Excerpted data START
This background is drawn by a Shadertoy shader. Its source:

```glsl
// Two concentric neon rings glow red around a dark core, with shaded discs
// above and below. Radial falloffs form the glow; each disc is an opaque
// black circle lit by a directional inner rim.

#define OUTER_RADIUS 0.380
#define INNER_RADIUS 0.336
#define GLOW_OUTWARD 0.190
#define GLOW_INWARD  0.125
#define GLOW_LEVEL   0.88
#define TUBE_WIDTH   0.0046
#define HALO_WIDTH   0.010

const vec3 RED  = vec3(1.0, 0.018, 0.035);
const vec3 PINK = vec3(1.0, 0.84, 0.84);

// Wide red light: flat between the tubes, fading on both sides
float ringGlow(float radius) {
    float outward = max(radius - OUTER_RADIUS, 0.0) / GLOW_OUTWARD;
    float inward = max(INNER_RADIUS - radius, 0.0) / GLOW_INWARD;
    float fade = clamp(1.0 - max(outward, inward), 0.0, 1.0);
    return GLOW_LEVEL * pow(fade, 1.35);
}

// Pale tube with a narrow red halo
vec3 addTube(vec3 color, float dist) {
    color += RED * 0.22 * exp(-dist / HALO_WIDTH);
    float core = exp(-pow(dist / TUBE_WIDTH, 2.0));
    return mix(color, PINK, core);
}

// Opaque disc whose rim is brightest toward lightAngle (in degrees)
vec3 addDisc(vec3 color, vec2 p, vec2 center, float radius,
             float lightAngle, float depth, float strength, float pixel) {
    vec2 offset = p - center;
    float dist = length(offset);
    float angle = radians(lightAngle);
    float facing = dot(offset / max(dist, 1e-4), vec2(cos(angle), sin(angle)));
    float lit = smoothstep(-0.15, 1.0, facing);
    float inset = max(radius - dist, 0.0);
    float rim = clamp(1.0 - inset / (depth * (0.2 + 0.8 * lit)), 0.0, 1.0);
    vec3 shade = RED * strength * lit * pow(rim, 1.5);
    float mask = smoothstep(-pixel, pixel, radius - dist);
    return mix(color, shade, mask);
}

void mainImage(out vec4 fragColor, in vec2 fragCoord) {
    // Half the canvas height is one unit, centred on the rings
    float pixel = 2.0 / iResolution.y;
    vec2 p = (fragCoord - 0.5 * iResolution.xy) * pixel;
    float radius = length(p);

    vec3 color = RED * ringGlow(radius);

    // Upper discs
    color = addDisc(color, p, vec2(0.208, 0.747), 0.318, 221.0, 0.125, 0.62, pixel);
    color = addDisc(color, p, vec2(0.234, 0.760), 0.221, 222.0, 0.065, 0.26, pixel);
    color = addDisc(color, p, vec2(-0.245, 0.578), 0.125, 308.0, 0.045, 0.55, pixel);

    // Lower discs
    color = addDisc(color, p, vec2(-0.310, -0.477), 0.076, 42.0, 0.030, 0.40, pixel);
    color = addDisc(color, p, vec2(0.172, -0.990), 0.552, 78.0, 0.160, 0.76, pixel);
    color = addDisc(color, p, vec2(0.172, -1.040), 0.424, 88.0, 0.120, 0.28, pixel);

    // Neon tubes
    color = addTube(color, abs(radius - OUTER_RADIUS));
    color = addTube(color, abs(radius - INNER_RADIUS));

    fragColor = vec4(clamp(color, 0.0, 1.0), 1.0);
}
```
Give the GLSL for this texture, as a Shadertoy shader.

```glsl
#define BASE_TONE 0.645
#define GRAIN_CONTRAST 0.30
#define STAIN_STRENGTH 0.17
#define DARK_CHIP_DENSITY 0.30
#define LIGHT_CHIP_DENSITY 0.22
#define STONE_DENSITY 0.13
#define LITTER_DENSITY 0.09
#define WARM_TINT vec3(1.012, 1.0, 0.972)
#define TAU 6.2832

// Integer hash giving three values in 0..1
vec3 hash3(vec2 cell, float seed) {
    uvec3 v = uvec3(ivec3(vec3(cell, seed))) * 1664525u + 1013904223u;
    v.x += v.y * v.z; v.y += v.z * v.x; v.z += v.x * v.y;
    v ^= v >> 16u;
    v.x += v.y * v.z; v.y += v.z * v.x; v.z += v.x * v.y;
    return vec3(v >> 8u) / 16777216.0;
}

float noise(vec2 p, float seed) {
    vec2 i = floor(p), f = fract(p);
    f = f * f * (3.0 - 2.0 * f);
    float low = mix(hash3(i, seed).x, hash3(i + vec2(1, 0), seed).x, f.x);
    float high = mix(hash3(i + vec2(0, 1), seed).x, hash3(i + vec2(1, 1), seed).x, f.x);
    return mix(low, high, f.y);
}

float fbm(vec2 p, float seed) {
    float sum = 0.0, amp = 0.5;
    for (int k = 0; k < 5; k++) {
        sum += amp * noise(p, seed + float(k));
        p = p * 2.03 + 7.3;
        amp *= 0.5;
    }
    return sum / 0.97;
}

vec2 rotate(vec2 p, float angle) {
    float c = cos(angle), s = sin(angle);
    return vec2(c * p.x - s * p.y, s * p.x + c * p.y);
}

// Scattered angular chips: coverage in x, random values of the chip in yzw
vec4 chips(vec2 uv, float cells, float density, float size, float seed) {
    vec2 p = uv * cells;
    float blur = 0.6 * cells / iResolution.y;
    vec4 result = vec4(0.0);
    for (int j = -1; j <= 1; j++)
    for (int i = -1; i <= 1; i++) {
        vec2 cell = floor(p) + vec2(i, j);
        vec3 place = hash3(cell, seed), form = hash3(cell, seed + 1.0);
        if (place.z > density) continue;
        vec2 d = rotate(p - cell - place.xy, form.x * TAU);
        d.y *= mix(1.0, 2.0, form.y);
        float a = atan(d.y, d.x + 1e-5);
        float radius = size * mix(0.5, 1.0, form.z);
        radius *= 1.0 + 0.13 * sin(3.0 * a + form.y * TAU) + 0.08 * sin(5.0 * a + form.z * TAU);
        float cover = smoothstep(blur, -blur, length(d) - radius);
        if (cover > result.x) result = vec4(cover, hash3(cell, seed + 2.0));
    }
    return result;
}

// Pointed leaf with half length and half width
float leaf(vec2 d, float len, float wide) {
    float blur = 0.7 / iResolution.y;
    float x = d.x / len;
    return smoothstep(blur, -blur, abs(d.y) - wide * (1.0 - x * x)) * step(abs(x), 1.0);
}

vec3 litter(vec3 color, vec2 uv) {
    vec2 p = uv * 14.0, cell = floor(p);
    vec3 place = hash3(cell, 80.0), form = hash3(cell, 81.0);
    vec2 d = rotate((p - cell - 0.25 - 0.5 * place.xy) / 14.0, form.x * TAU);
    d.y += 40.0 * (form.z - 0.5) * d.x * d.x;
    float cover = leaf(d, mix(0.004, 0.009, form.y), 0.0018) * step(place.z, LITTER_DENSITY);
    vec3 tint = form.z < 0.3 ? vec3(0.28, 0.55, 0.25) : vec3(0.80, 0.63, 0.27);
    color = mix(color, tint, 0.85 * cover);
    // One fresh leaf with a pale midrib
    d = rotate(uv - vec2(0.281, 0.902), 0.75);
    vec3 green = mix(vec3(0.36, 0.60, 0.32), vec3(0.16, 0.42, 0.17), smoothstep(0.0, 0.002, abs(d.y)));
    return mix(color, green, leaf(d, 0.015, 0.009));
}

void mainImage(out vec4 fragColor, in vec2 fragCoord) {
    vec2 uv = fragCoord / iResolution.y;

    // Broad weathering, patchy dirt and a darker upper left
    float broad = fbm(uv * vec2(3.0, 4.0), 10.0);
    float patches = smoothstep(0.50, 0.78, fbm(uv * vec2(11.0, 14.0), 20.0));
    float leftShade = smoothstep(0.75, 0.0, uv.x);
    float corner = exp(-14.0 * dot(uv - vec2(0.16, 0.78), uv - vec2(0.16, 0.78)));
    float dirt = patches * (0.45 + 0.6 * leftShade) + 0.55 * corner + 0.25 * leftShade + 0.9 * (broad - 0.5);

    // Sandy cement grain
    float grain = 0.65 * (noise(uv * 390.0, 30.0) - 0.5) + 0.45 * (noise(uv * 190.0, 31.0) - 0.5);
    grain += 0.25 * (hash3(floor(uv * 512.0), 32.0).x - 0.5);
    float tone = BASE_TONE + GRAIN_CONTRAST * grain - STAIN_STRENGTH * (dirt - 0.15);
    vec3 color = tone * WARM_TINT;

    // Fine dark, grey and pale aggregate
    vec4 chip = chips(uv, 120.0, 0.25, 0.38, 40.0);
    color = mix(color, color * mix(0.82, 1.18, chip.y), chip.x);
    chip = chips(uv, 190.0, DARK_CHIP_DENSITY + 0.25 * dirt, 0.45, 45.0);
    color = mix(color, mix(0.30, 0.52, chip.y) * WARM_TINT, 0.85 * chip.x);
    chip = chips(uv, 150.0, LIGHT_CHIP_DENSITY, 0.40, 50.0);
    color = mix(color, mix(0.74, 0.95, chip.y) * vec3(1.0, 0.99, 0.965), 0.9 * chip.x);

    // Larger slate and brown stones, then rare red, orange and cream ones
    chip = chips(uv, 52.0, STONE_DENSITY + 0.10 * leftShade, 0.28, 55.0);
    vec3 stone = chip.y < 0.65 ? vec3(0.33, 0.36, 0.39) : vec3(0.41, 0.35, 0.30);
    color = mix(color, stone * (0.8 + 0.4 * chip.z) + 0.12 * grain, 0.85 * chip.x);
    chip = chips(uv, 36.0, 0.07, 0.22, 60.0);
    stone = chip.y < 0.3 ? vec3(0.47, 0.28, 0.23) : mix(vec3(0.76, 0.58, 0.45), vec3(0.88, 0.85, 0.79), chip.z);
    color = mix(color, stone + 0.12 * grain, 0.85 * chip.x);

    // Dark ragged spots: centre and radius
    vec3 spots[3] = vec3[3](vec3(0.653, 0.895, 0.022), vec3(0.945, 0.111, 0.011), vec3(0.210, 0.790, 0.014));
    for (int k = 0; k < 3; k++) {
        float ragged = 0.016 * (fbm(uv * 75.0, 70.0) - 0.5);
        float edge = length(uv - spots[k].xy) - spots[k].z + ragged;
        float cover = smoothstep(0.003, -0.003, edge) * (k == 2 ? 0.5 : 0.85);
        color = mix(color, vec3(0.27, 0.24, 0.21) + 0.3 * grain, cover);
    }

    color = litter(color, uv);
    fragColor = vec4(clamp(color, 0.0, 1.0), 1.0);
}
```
Excerpted data END
Pick every line of the data that includes the string "place".

        vec3 place = hash3(cell, seed), form = hash3(cell, seed + 1.0);
        if (place.z > density) continue;
        vec2 d = rotate(p - cell - place.xy, form.x * TAU);
    vec3 place = hash3(cell, 80.0), form = hash3(cell, 81.0);
    vec2 d = rotate((p - cell - 0.25 - 0.5 * place.xy) / 14.0, form.x * TAU);
    float cover = leaf(d, mix(0.004, 0.009, form.y), 0.0018) * step(place.z, LITTER_DENSITY);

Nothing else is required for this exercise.